From the behind-the-scenes pictures, it looks like you had a lot of laughs on set. Any favourite moments with the lads that stand out? There were so many hilarious moments on set, the guys are great to hang with. I’m sure many of their fans will be jealous of that! As for a favourite moment though, the boys spoke about how cathartic the documentary-making process had been and personally I think the film gave them time to confront some residual issues and to deal with any hangovers from the past. So, in our final shoot at Matiu’s family home in Mangawhai, the boys had a BBQ. Over the day they discussed their ten-year journey together, as well as the two years filming with me. Having gone through that period of hardships and self-discovery, to now having made history and overcoming the past, that day of filming felt like the full stop at the end of a chapter – ready to begin the next.
There’s an added poignancy to watching those massive crowds of happy people after having been in lockdown for so long. As someone who’s deeply involved in many aspects of the entertainment industry, how do you imagine live entertainment will evolve in the post-pandemic world? The pandemic has forced us to interact with music in new and more direct ways online but you can never take away the feeling of connection you get with a live concert; feeding off the energy of the music, the crowds around you and the raw performance. Here in Aotearoa New Zealand we are so aware of how lucky we are to be out and attending shows and all I can say is that I hope that opportunity can continue here and stretch to the rest of the world before too long.

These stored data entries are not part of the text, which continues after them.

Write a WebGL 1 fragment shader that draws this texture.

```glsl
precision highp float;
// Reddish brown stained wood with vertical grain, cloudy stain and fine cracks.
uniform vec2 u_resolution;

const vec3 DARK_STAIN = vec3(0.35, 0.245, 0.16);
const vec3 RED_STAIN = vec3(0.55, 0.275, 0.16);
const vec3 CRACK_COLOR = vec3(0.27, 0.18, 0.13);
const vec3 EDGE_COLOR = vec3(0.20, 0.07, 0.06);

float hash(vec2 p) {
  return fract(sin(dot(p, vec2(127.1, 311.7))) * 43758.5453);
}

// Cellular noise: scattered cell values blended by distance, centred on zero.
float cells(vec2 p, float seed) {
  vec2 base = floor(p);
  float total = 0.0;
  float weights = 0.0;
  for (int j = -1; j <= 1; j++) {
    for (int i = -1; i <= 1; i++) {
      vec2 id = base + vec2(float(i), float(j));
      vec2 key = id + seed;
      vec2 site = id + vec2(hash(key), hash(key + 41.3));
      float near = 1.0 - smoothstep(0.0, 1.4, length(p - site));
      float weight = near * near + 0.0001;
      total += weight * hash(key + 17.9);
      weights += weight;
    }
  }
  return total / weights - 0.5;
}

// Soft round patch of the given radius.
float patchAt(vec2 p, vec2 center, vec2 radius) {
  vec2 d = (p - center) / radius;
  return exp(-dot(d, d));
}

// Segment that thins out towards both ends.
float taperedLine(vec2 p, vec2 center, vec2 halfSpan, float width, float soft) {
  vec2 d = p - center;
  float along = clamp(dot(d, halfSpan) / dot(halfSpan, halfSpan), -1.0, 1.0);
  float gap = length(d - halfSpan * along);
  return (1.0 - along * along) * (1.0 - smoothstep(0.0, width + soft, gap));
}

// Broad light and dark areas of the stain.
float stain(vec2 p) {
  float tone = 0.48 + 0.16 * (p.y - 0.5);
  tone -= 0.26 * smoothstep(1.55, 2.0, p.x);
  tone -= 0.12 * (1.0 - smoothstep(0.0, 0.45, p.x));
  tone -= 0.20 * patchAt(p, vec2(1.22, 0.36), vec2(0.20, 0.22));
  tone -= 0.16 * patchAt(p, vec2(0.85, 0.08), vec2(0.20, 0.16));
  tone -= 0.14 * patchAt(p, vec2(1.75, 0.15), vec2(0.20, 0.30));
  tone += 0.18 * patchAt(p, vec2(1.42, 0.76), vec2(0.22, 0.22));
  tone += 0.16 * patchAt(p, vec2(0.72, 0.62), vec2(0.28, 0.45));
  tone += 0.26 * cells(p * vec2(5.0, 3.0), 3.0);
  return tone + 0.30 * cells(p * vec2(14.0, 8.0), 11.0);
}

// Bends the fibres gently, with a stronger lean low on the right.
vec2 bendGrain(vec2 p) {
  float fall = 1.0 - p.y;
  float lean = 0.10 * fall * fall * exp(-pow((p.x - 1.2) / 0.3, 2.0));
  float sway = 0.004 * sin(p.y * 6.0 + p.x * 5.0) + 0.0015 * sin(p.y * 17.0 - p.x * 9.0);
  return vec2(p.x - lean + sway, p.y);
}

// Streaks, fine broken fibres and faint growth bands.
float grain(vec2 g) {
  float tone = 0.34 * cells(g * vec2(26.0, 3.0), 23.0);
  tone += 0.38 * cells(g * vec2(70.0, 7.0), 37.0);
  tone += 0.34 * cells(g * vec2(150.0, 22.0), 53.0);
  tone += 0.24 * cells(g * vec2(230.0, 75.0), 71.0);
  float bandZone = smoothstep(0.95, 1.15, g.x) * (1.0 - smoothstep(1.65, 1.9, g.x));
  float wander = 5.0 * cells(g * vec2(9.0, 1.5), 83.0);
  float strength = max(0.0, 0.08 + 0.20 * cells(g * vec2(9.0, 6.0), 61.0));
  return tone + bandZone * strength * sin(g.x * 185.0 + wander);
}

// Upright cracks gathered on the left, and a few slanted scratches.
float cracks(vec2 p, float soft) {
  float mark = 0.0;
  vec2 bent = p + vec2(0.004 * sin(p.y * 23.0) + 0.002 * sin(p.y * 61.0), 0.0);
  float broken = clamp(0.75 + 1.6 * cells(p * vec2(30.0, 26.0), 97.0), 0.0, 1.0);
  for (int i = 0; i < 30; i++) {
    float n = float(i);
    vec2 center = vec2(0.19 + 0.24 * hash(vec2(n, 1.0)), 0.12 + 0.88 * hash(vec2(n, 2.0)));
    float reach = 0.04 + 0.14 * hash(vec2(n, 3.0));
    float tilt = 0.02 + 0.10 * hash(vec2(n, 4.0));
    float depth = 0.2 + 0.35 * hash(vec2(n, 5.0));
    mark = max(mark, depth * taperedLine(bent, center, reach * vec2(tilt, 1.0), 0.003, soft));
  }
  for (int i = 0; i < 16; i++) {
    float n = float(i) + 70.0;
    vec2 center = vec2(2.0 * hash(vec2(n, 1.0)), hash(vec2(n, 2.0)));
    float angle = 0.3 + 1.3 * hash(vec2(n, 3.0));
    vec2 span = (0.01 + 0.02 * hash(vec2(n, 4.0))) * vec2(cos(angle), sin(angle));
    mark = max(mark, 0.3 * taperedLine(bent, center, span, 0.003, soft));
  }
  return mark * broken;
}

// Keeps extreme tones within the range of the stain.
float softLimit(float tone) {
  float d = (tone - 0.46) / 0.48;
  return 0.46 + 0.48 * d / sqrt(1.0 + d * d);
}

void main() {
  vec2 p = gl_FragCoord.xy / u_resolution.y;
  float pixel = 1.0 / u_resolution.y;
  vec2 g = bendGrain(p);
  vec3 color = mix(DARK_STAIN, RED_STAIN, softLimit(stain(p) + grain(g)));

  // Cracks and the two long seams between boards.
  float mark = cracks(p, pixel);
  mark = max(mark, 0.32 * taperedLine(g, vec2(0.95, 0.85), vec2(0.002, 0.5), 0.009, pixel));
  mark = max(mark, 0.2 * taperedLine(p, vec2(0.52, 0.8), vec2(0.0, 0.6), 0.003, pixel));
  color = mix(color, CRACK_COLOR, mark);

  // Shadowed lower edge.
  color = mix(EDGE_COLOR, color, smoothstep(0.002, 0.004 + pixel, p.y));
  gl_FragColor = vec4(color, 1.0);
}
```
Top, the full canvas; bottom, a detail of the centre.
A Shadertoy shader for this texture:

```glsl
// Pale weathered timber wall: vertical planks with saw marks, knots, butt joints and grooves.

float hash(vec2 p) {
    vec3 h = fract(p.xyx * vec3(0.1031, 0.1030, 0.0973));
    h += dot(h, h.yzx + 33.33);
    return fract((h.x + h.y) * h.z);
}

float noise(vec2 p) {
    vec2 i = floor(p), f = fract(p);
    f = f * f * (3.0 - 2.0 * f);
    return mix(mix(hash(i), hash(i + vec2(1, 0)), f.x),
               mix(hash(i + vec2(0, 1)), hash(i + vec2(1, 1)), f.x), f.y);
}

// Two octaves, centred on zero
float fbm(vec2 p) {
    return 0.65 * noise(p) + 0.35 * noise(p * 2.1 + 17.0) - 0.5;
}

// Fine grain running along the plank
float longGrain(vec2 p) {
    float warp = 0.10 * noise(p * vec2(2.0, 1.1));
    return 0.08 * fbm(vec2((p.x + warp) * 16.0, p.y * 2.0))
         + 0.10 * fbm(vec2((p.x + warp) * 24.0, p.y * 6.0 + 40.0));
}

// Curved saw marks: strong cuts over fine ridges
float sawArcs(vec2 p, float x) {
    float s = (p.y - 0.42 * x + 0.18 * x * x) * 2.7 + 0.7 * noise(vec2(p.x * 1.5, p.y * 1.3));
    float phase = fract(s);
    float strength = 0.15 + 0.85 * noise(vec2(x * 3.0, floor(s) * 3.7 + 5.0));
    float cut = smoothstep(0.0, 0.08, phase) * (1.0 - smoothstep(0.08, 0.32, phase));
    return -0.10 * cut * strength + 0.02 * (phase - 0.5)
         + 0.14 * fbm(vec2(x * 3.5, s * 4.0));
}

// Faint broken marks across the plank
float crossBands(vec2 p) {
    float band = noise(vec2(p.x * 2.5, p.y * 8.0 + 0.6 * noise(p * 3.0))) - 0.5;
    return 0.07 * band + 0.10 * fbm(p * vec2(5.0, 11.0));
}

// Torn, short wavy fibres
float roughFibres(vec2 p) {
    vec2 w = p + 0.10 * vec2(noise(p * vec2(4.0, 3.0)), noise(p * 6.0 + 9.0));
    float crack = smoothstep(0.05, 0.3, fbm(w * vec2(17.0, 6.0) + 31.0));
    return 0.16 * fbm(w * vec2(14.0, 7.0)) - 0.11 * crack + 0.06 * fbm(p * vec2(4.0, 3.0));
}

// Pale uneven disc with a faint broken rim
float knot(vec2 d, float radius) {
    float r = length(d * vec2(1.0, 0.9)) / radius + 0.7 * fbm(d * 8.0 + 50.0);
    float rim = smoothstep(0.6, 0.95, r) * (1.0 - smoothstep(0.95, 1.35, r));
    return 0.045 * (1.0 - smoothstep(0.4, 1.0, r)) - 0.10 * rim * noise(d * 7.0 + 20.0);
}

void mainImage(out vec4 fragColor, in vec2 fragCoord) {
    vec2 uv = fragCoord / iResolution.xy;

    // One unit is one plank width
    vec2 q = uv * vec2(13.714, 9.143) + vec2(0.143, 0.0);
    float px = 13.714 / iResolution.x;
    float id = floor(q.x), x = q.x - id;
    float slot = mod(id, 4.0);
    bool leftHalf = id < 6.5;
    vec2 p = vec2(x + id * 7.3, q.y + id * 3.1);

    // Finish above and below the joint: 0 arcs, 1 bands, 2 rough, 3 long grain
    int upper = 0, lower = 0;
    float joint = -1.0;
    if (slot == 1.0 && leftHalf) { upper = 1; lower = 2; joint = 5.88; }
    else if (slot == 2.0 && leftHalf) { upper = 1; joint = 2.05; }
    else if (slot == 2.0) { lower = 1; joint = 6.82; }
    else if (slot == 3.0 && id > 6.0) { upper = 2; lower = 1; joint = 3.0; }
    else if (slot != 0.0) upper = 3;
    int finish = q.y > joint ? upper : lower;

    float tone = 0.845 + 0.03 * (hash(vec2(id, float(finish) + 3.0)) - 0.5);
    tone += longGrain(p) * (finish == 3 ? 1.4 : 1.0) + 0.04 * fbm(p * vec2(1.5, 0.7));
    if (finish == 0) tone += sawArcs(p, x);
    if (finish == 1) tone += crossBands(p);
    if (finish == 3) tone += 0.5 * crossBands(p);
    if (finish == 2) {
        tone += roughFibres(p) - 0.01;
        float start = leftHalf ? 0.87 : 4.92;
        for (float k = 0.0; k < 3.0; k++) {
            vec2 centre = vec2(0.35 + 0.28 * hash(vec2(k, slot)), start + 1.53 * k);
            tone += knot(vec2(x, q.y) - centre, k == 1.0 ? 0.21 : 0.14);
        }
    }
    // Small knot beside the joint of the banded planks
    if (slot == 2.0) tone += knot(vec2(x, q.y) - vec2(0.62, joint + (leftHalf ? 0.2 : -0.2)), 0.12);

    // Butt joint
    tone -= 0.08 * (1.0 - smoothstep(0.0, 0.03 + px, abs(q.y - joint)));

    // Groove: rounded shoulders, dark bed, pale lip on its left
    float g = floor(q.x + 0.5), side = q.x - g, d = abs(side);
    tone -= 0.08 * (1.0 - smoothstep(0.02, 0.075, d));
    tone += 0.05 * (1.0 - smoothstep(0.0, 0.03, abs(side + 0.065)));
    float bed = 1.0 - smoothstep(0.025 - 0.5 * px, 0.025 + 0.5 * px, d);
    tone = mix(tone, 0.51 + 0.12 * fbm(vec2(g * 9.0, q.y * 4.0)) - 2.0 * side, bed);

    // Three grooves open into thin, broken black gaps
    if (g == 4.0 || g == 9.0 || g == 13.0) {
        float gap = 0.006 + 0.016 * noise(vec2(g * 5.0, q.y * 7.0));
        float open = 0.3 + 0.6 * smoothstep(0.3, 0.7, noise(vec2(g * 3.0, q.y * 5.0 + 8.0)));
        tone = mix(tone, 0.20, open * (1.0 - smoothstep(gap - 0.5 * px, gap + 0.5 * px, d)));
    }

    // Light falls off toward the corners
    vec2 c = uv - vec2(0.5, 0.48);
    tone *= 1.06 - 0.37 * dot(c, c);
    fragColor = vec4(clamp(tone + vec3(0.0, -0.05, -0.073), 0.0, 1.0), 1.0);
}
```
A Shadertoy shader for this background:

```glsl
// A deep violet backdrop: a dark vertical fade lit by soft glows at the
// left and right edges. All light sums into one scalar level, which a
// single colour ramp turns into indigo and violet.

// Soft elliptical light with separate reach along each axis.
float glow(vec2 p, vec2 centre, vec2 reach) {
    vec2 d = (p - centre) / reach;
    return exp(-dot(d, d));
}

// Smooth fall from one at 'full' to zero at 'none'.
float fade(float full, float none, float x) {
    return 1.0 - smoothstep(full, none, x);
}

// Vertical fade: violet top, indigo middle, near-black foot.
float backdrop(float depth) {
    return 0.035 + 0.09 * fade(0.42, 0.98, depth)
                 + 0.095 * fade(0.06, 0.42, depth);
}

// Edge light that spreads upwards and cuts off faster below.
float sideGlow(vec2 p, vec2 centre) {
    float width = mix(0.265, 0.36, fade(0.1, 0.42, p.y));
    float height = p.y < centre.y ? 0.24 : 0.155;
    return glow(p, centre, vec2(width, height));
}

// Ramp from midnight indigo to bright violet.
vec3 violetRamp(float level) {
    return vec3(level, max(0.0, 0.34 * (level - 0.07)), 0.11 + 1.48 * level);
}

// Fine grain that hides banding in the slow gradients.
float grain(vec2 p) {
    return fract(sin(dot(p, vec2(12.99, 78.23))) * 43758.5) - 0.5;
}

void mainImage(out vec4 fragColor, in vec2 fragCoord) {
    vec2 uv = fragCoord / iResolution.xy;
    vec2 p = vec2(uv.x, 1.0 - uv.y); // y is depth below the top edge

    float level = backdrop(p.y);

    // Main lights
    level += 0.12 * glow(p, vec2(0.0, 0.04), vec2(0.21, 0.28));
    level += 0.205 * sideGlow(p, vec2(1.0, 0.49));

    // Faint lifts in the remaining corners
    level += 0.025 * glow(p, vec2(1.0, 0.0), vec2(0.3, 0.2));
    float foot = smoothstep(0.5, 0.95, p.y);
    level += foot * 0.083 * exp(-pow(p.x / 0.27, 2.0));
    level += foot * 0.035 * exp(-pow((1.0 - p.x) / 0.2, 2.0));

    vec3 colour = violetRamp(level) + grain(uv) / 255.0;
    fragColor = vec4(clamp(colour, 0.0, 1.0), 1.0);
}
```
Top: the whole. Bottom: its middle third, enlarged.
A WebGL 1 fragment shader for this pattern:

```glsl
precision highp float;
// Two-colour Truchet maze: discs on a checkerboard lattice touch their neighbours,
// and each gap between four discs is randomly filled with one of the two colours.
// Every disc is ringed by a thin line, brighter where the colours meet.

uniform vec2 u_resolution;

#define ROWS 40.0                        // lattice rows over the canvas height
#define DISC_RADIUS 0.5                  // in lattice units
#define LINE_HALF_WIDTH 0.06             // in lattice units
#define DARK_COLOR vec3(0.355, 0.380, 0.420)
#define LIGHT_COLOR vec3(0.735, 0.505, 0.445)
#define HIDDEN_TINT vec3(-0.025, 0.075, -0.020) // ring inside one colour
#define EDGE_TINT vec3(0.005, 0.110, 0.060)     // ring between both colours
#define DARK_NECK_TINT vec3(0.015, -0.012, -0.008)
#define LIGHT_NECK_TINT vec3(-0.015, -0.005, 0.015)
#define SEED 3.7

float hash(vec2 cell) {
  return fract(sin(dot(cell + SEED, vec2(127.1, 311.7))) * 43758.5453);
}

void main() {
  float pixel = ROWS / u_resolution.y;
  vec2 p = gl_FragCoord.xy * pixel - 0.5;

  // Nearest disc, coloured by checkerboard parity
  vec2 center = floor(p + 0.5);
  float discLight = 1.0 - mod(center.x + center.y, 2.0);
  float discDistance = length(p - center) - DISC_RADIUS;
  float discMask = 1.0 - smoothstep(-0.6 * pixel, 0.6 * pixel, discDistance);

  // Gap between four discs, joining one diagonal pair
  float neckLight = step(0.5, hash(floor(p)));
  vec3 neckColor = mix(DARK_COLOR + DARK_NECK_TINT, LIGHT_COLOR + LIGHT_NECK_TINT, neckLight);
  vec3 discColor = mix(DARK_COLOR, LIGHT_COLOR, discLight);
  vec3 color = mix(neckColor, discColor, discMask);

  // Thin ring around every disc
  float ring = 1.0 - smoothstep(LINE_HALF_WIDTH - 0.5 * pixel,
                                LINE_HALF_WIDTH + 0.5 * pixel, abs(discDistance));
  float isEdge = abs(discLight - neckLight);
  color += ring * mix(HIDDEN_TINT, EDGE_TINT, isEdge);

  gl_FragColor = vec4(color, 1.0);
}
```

The magnitude of the concert at Western Springs was beautifully captured with drone footage. What other inventions have made life easier for you as a filmmaker? The drone was definitely amazing but for this film it was the use of the wire cam that really took the coverage to the next level. The cable cam was strung from a lighting pole on one side of the stadium all the way across to the other side. It was amazing to see it in action whip across the 50,000-strong crowd. Adding a bit of challenge to the process was that during the dress rehearsal for the concert the day before it was pouring with rain and the camera stuck in the middle of the cable for the whole time. We weren’t able to practise or even visualise how this camera would look. On the day of the concert it rained right up until the gates opened. Thankfully the clouds parted just as the hoards of people descended, giving the cable just enough time to dry out and capture this moment in musical and cultural history.
Is there anything we haven’t covered that you’d like to add? My hope is in the release of this film in Australia I am able to shine a light on a success that is inextricably linked to unique characteristics that both New Zealanders and Australians share as battlers. Courage to live your dreams, finding purpose and meaning in life, and proof that becoming something great is within reach for us all.
'SIX60: Till The Lights Go Out' is in cinemas 26 November. Tickets are on sale now.